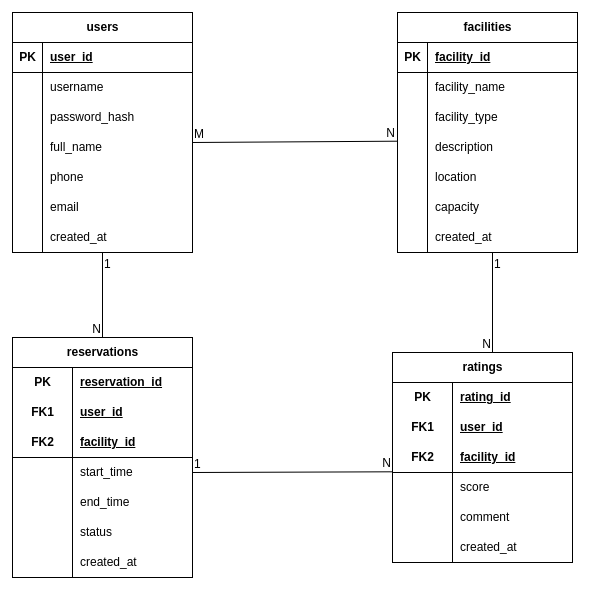
<!DOCTYPE html>
<html lang="en">
<head>
<meta charset="utf-8">
<title>Facility reservation schema</title>
<style>
:root { --ink: #000; --paper: #fff; --row: 30px; }
* { box-sizing: border-box; margin: 0; padding: 0; }
html, body { width: 590px; height: 590px; overflow: hidden; background: var(--paper); }
.diagram {
  position: relative; width: 590px; height: 590px; overflow: hidden;
  color: var(--ink); font: 12px/29px "Liberation Sans", Arial, Helvetica, sans-serif;
}
.relations { position: absolute; inset: 0; }
.relations line { stroke: var(--ink); stroke-width: 1; }
.relations text { fill: var(--ink); font-size: 12px; }
.entity {
  position: absolute; width: 181px; display: flex; flex-direction: column;
  background: var(--paper); border: 1px solid var(--ink); overflow: hidden;
}
.entity h2 {
  flex: none; height: var(--row); border-bottom: 1px solid var(--ink);
  font-size: 12px; font-weight: bold; text-align: center;
}
.entity dl { flex: none; display: grid; grid-template-columns: var(--key-width) 1fr; grid-auto-rows: var(--row); }
.entity dt { border-right: 1px solid var(--ink); text-align: center; }
.entity dd { padding-left: 7px; white-space: nowrap; }
.keys { font-weight: bold; border-bottom: 1px solid var(--ink); }
.keys dd { text-decoration: underline; }
.keys dt:nth-last-of-type(1), .keys dd:nth-last-of-type(1) { height: 29px; }
.keys { height: calc(var(--row) * var(--key-count)); }
.users { left: 12px; top: 12px; height: 241px; --key-width: 30px; --key-count: 1; }
.facilities { left: 397px; top: 12px; height: 241px; --key-width: 30px; --key-count: 1; }
.reservations { left: 12px; top: 337px; height: 241px; --key-width: 60px; --key-count: 3; }
.ratings { left: 392px; top: 352px; height: 211px; --key-width: 60px; --key-count: 3; }
</style>
</head>
<body>
<main class="diagram">
  <svg class="relations" width="590" height="590" viewBox="0 0 590 590" role="img" aria-label="Relations between the tables">
    <line x1="192" y1="142.5" x2="398" y2="141.2"/>
    <line x1="102.5" y1="253" x2="102.5" y2="338"/>
    <line x1="492.5" y1="252" x2="492.5" y2="353"/>
    <line x1="192" y1="472.5" x2="393" y2="471.8"/>
    <text x="194" y="138">M</text>
    <text x="395" y="137" text-anchor="end">N</text>
    <text x="104" y="268">1</text>
    <text x="101" y="333" text-anchor="end">N</text>
    <text x="494" y="268">1</text>
    <text x="491" y="348" text-anchor="end">N</text>
    <text x="194" y="468">1</text>
    <text x="391" y="467" text-anchor="end">N</text>
  </svg>

  <section class="entity users">
    <h2>users</h2>
    <dl class="keys"><dt>PK</dt><dd>user_id</dd></dl>
    <dl class="fields">
      <dt></dt><dd>username</dd>
      <dt></dt><dd>password_hash</dd>
      <dt></dt><dd>full_name</dd>
      <dt></dt><dd>phone</dd>
      <dt></dt><dd>email</dd>
      <dt></dt><dd>created_at</dd>
    </dl>
  </section>

  <section class="entity facilities">
    <h2>facilities</h2>
    <dl class="keys"><dt>PK</dt><dd>facility_id</dd></dl>
    <dl class="fields">
      <dt></dt><dd>facility_name</dd>
      <dt></dt><dd>facility_type</dd>
      <dt></dt><dd>description</dd>
      <dt></dt><dd>location</dd>
      <dt></dt><dd>capacity</dd>
      <dt></dt><dd>created_at</dd>
    </dl>
  </section>

  <section class="entity reservations">
    <h2>reservations</h2>
    <dl class="keys">
      <dt>PK</dt><dd>reservation_id</dd>
      <dt>FK1</dt><dd>user_id</dd>
      <dt>FK2</dt><dd>facility_id</dd>
    </dl>
    <dl class="fields">
      <dt></dt><dd>start_time</dd>
      <dt></dt><dd>end_time</dd>
      <dt></dt><dd>status</dd>
      <dt></dt><dd>created_at</dd>
    </dl>
  </section>

  <section class="entity ratings">
    <h2>ratings</h2>
    <dl class="keys">
      <dt>PK</dt><dd>rating_id</dd>
      <dt>FK1</dt><dd>user_id</dd>
      <dt>FK2</dt><dd>facility_id</dd>
    </dl>
    <dl class="fields">
      <dt></dt><dd>score</dd>
      <dt></dt><dd>comment</dd>
      <dt></dt><dd>created_at</dd>
    </dl>
  </section>
</main>
</body>
</html>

▸ Description of the task: For the listing above, state how many lines contain the string "font". Give the number and nothing else.

▸ Result: 4